Your answer must consist solely of the line containing "302C662 265 733" and each line after it through the end of the data, copied exactly.
◇ ◇ ◇ ◇ ◇ ◇ ◇
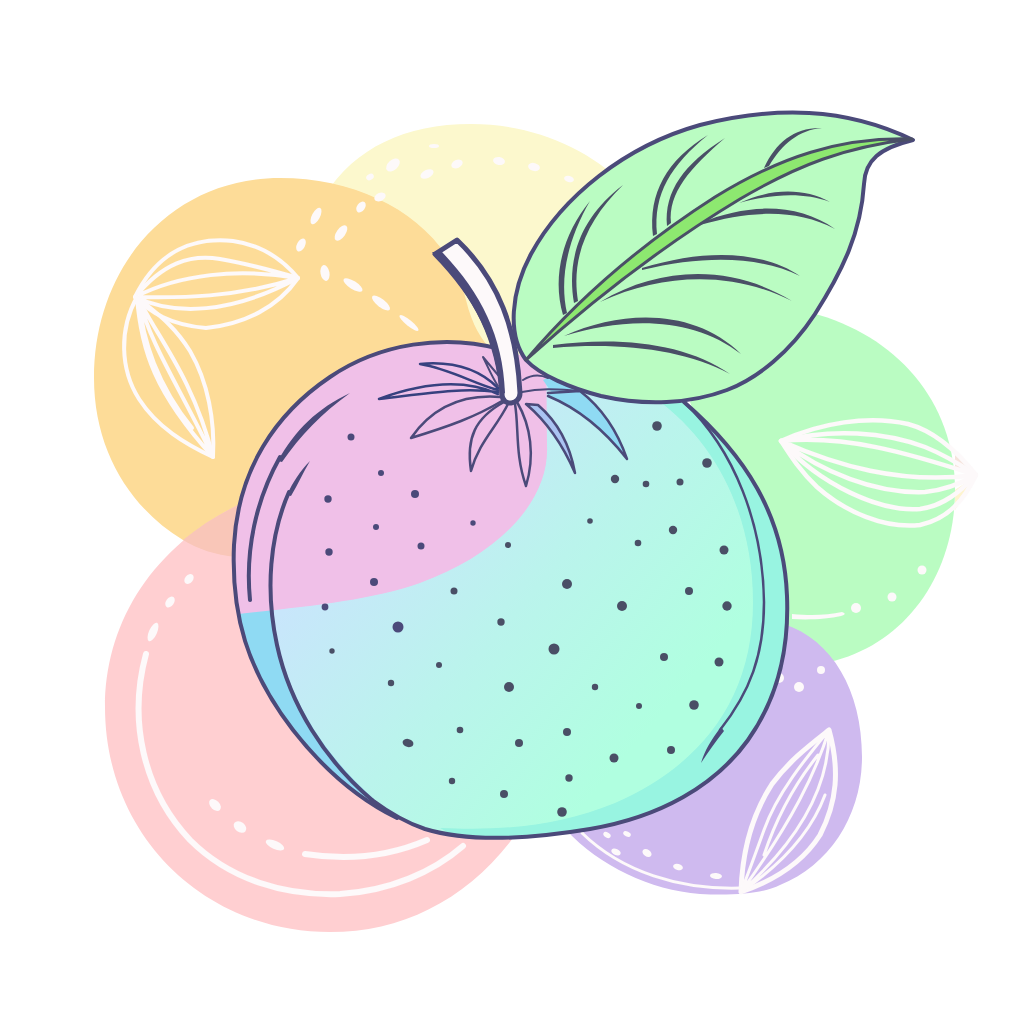
<!DOCTYPE html>
<html lang="en">
<head>
<meta charset="utf-8">
<title>Pastel fruit</title>
<style>
:root{--paper:#fff;--ink:#4b4a7a;--slate:#4a4f66;--navy:#37417f;--chalk:#fdf9fa;--yellow:#fcf8cd;--orange:#fddc98;--pink:#ffcfd1;--peach:#f9c6b8;--mint:#bafcc2;--lilac:#cfbaef;--orchid:#f0c0e8;--sky:#8fdaf3;--aqua:#98f4e1;--vein:#8de870}
html,body{margin:0;width:1024px;height:1024px;overflow:hidden;background:var(--paper)}
svg{display:block}
.line{fill:none;stroke:var(--ink);stroke-linecap:round;stroke-linejoin:round}
.chalk{fill:none;stroke:var(--chalk);stroke-linecap:round;stroke-linejoin:round}
.chalk-dots{fill:var(--chalk)}
.veins{fill:var(--slate)}
.seeds{fill:var(--slate)}
</style>
</head>
<body>
<svg width="1024" height="1024" viewBox="0 0 1024 1024" role="img" aria-label="Round pastel fruit with a green leaf on coloured circles">
<defs>
<linearGradient id="skin" gradientUnits="userSpaceOnUse" x1="370" y1="510" x2="640" y2="740">
<stop offset="0" stop-color="#c8e6fb"/><stop offset=".5" stop-color="#baf4ec"/><stop offset="1" stop-color="#b0ffe0"/>
</linearGradient>
<path id="fruit-shape" d="M500 349C445 334 380 343 330 377C275 414 238 470 234 545C231 615 247 670 293 730C335 785 385 815 425 829C468 842 530 839 590 829C660 817 715 786 748 740C780 695 789 645 787 596C784 515 745 455 684 402L520 355Z"/>
<clipPath id="fruit-clip"><use href="#fruit-shape"/></clipPath>
<path id="leaf-shape" d="M526 360C507 335 511 291 531 254C562 197 625 146 700 125C775 106 845 107 913 140C880 148 865 160 864 184C861 232 843 270 815 314C790 352 758 378 727 390C690 404 645 406 601 396C570 388 540 375 526 360Z"/>
</defs>

<g id="background-circles">
<path fill="var(--yellow)" d="M325 195C355 148 405 124 471 124C530 124 585 146 625 185L560 380H500C480 350 465 320 452 270Z"/>
<path fill="var(--orange)" d="M280 178C370 178 448 225 466 300C472 325 482 341 492 350L400 450L234 557C215 554 198 548 183 540C130 508 94 450 94 378C94 265 172 178 280 178Z"/>
<path fill="var(--pink)" d="M240 504C150 548 105 625 105 707C105 835 204 932 330 932C402 932 466 900 513 838L400 700Z"/>
<path fill="var(--peach)" d="M183 540C200 526 219 514 240 504L236 557C215 555 198 549 183 540Z"/>
<path fill="var(--mint)" d="M812 313C895 335 955 400 955 490C955 575 905 645 829 662L770 620L690 402Z"/>
<path fill="var(--lilac)" d="M784 624C832 640 862 690 862 757C862 815 830 865 780 885C765 893 735 896 700 894C650 890 600 866 566 830L700 780Z"/>
</g>

<g id="orange-petals" class="chalk" stroke-width="4">
<path d="M135 297C158 250 195 237 233 241C262 245 283 260 298 278C278 307 245 324 206 328C170 325 150 312 135 297Z"/>
<path d="M135 297C163 263 190 254 220 259C250 264 274 271 298 278M135 297C180 274 237 268 298 278M135 297C180 298 235 298 298 278M135 297C175 316 231 314 298 278"/>
<path d="M137 297C119 329 120 369 139 399C157 427 185 444 213 457C215 421 208 382 190 351C173 324 156 313 137 297Z"/>
<path d="M137 297C141 350 155 393 213 457M139 299C142 340 158 386 192 428M139 299C151 346 179 386 213 457M139 299C153 331 193 376 213 457"/>
</g>
<g id="orange-and-yellow-dashes" class="chalk-dots">
<ellipse cx="316" cy="216" rx="4" ry="9" transform="rotate(28 316 216)"/>
<ellipse cx="341" cy="233" rx="4.500" ry="9" transform="rotate(35 341 233)"/>
<ellipse cx="301" cy="245" rx="4" ry="7" transform="rotate(28 301 245)"/>
<ellipse cx="325" cy="273" rx="4.500" ry="8" transform="rotate(-10 325 273)"/>
<ellipse cx="361" cy="207" rx="4" ry="6" transform="rotate(35 361 207)"/>
<ellipse cx="353" cy="285" rx="11" ry="4" transform="rotate(32 353 285)"/>
<ellipse cx="381" cy="303" rx="11" ry="4" transform="rotate(38 381 303)"/>
<ellipse cx="409" cy="323" rx="12" ry="3" transform="rotate(39 409 323)"/>
<ellipse cx="380" cy="197" rx="6" ry="4" transform="rotate(-25 380 197)"/>
<ellipse cx="370" cy="177" rx="4" ry="3" transform="rotate(-30 370 177)"/>
<ellipse cx="393" cy="165" rx="8" ry="5" transform="rotate(-42 393 165)"/>
<ellipse cx="427" cy="174" rx="7" ry="4" transform="rotate(-25 427 174)"/>
<ellipse cx="434" cy="146" rx="5" ry="2"/>
<ellipse cx="457" cy="164" rx="6" ry="4" transform="rotate(-25 457 164)"/>
<ellipse cx="499" cy="161" rx="6" ry="4" transform="rotate(10 499 161)"/>
<ellipse cx="534" cy="167" rx="6" ry="4" transform="rotate(15 534 167)"/>
<ellipse cx="569" cy="179" rx="5" ry="3" transform="rotate(15 569 179)"/>
</g>

<g id="pink-rings" class="chalk" stroke-width="6">
<path d="M146 654C128 720 143 790 190 840C230 880 285 896 340 894C390 891 433 872 463 846"/>
<path d="M305 854C350 861 390 856 427 840"/>
</g>
<g id="pink-dashes" class="chalk-dots">
<ellipse cx="189" cy="579" rx="4" ry="5.500" transform="rotate(40 189 579)"/>
<ellipse cx="170" cy="602" rx="4" ry="6" transform="rotate(35 170 602)"/>
<ellipse cx="153" cy="632" rx="4" ry="10" transform="rotate(24 153 632)"/>
<ellipse cx="215" cy="805" rx="7" ry="4.500" transform="rotate(45 215 805)"/>
<ellipse cx="240" cy="827" rx="7" ry="5" transform="rotate(38 240 827)"/>
<ellipse cx="275" cy="845" rx="10" ry="4" transform="rotate(24 275 845)"/>
</g>

<g id="mint-petal">
<path fill="#fdf4cf" d="M955 490L976 476L955 510Z"/>
<path fill="#f5e4dc" d="M955 452L976 474L955 468Z"/>
<g class="chalk" stroke-width="4.500">
<path d="M781 441C820 423 868 415 908 424C938 432 960 455 976 475C964 500 948 519 920 525C885 529 845 512 817 487C800 471 790 455 781 441Z"/>
<path d="M781 441C832 428 885 432 925 447C945 455 961 465 976 475M781 441C845 435 905 452 976 475M781 441C835 465 900 485 976 475M781 441C822 472 875 494 925 492C945 490 962 483 976 475M781 441C820 485 880 512 920 509C943 506 960 492 976 475"/>
</g>
</g>
<g id="mint-dots" class="chalk-dots">
<circle cx="922" cy="570" r="4.500"/><circle cx="892" cy="597" r="4.500"/><circle cx="856" cy="608" r="5"/>
<path d="M792 614C812 616 828 615 842 612Q848 614 841 616C828 619 810 620 792 619Z"/>
</g>

<g id="lilac-petal" class="chalk" stroke-width="5">
<path d="M829 730C840 770 837 802 820 835C801 865 770 882 741 892C742 855 750 818 772 784C790 760 810 745 829 730Z"/>
<path stroke-width="3" d="M829 730C806 758 777 793 764 830C755 855 748 874 741 892M829 730C816 772 793 820 741 892M829 732C829 780 805 835 741 892M818 755C790 790 775 822 764 855M825 795C812 830 785 862 741 892"/>
<path stroke-width="3" d="M582 833C622 872 680 890 741 888"/>
</g>
<g id="lilac-dots" class="chalk-dots">
<circle cx="821" cy="670" r="4"/><circle cx="799" cy="687" r="5"/><circle cx="779" cy="678" r="5"/>
<ellipse cx="627" cy="834" rx="4" ry="2.500" transform="rotate(25 627 834)"/>
<ellipse cx="607" cy="835" rx="4" ry="2.500" transform="rotate(30 607 835)"/>
<ellipse cx="616" cy="852" rx="5" ry="3" transform="rotate(25 616 852)"/>
<ellipse cx="647" cy="853" rx="5" ry="3.500" transform="rotate(35 647 853)"/>
<ellipse cx="678" cy="867" rx="5" ry="3" transform="rotate(15 678 867)"/>
<ellipse cx="716" cy="876" rx="6" ry="3" transform="rotate(5 716 876)"/>
</g>

<g id="fruit">
<use href="#fruit-shape" fill="url(#skin)"/>
<g clip-path="url(#fruit-clip)">
<path fill="var(--aqua)" d="M655 398C720 445 753 520 753 602C753 700 700 766 615 803C560 825 510 831 440 828L480 850H800V398Z"/>
<path fill="var(--sky)" d="M230 615L272 609C280 690 325 765 400 820L390 830L230 720Z"/>
<path fill="var(--orchid)" d="M220 616C300 607 365 602 420 583C500 554 550 500 547 445L546 330H220Z"/>
</g>
<path class="line" stroke-width="4" d="M500 349C445 334 380 343 330 377C275 414 238 470 234 545C231 615 247 670 293 730C325 771 360 800 397 818M372 800C395 817 410 824 425 829C468 842 530 839 590 829C660 817 715 786 748 740C780 695 789 645 787 596C784 515 745 455 684 402"/>
<path class="line" stroke-width="4" d="M250 600C245 550 256 500 280 457"/>
<path fill="var(--ink)" d="M278 461C295 430 318 408 350 393C322 413 300 436 282 462Z"/>
<path class="line" stroke-width="4" d="M372 800C325 760 290 705 277 645C265 590 270 535 289 492"/>
<path fill="var(--ink)" d="M287 495C293 482 300 471 310 461C303 473 298 484 291 496Z"/>
<path class="line" stroke-width="2.500" d="M684 402C735 450 763 525 764 602C764 655 750 692 720 730"/>
<path fill="var(--ink)" d="M721 727C711 740 705 750 701 763C709 751 716 741 724 731Z"/>
</g>

<g id="seeds" class="seeds">
<g fill="var(--ink)">
<circle cx="351" cy="437" r="3.500"/><circle cx="381" cy="473" r="3"/><circle cx="328" cy="499" r="3.700"/><circle cx="415" cy="494" r="4"/><circle cx="376" cy="527" r="3"/><circle cx="329" cy="552" r="3.700"/><circle cx="421" cy="546" r="3.500"/><circle cx="473" cy="523" r="2.700"/><circle cx="374" cy="582" r="4"/><circle cx="325" cy="607" r="3.400"/><circle cx="398" cy="627" r="5.500"/>
</g>
<circle cx="454" cy="591" r="3.500"/><circle cx="508" cy="545" r="3"/><circle cx="332" cy="651" r="2.700"/><circle cx="391" cy="683" r="3.200"/><circle cx="439" cy="665" r="3"/><circle cx="501" cy="622" r="3.700"/><circle cx="567" cy="584" r="5"/><circle cx="554" cy="649" r="5.500"/><circle cx="509" cy="687" r="5"/><circle cx="590" cy="521" r="2.800"/><circle cx="638" cy="543" r="3.300"/><circle cx="673" cy="530" r="4.200"/><circle cx="615" cy="479" r="4.200"/><circle cx="646" cy="484" r="3.300"/><circle cx="680" cy="482" r="3.500"/><circle cx="657" cy="426" r="4.800"/><circle cx="707" cy="463" r="4.800"/><circle cx="724" cy="550" r="4.500"/><circle cx="689" cy="591" r="4"/><circle cx="727" cy="606" r="4.700"/><circle cx="622" cy="606" r="5"/><circle cx="664" cy="657" r="4"/><circle cx="719" cy="662" r="4.500"/><circle cx="595" cy="687" r="3.200"/><circle cx="639" cy="706" r="3"/><circle cx="694" cy="705" r="4.800"/><circle cx="671" cy="750" r="4"/><circle cx="614" cy="758" r="4.500"/><circle cx="567" cy="732" r="4"/><circle cx="519" cy="743" r="4"/><circle cx="460" cy="730" r="3.300"/><ellipse cx="408" cy="743" rx="5.500" ry="4" transform="rotate(15 408 743)"/><circle cx="452" cy="781" r="3.200"/><circle cx="504" cy="794" r="4"/><circle cx="569" cy="778" r="3.700"/><circle cx="562" cy="812" r="4.800"/>
</g>

<g id="calyx" class="line" stroke-width="3">
<path fill="var(--sky)" stroke="none" d="M543 380C555 373 575 380 586 392L552 393Z"/>
<path fill="var(--sky)" stroke-width="2.500" d="M548 393L580 391C602 408 617 430 627 459C606 432 582 410 548 396"/>
<path fill="#aac3f2" stroke-width="2.500" d="M526 404L538 405C559 423 570 445 575 473C562 443 545 420 526 404Z"/>
<path stroke-width="2.500" d="M515 404C519 428 515 455 526 486C535 456 531 426 517 402"/>
<path stroke-width="2.500" d="M504 402C475 418 466 438 471 471C479 442 496 428 508 404"/>
<path stroke-width="2.500" d="M500 397C462 394 432 408 411 438C450 426 475 417 502 401"/>
<path stroke="var(--navy)" stroke-width="2.500" d="M498 394C465 379 425 382 379 399C423 394 460 387 498 392"/>
<path stroke="var(--navy)" stroke-width="2.500" d="M498 388C478 368 452 361 420 364C450 369 475 384 498 390"/>
<path stroke-width="2" d="M498 375L483 357C488 367 492 377 498 386M523 380C531 375 539 374 548 378M522 392C545 387 563 390 580 391"/>
</g>

<g id="stem">
<path fill="var(--chalk)" stroke="var(--ink)" stroke-width="5" stroke-linejoin="round" d="M435 254L457 240C499 280 517 330 520 393C520 405 503 407 502 395C500 341 477 297 435 254Z"/>
<path fill="var(--ink)" d="M432 252L442 252C480 292 503 335 505 393L500 397C496 340 474 297 432 252Z"/>
</g>

<g id="leaf">
<use href="#leaf-shape" fill="var(--mint)" stroke="var(--ink)" stroke-width="4" stroke-linejoin="round"/>
<path fill="var(--vein)" stroke="var(--slate)" stroke-width="3" stroke-linejoin="round" d="M526 360C575 302 640 245 715 197C780 157 840 137 912 139C845 147 798 165 740 199C665 244 595 298 526 360Z"/>
<g class="veins">
<path d="M563 315C552 278 562 235 590 201C568 239 559 278 567 313Z"/>
<path d="M574 303C566 257 582 216 623 185C587 220 571 258 578 301Z"/>
<path d="M653 236C648 193 667 160 708 135C671 165 653 194 657 234Z"/>
<path d="M667 226C664 191 684 164 725 138C690 168 668 193 671 223Z"/>
<path d="M764 168C776 142 795 127 822 128C799 130 782 144 769 166Z"/>
<path d="M739 203C772 188 804 188 830 202C803 192 772 194 739 203Z"/>
<path d="M700 223C751 202 799 204 835 229C797 209 752 210 700 225Z"/>
<path d="M642 268C704 249 761 250 800 276C759 256 704 255 642 270Z"/>
<path d="M600 302C662 265 733 265 792 301C732 271 663 273 600 302Z"/>
<path d="M564 336C624 309 695 309 741 354C693 316 624 317 564 336Z"/>
<path d="M553 345C622 336 687 344 730 374C685 350 622 342 553 348Z"/>
</g>
</g>
</svg>
</body>
</html>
◇ ◇ ◇ ◇ ◇ ◇ ◇
EXERCISE RESULT
<path d="M600 302C662 265 733 265 792 301C732 271 663 273 600 302Z"/>
<path d="M564 336C624 309 695 309 741 354C693 316 624 317 564 336Z"/>
<path d="M553 345C622 336 687 344 730 374C685 350 622 342 553 348Z"/>
</g>
</g>
</svg>
</body>
</html>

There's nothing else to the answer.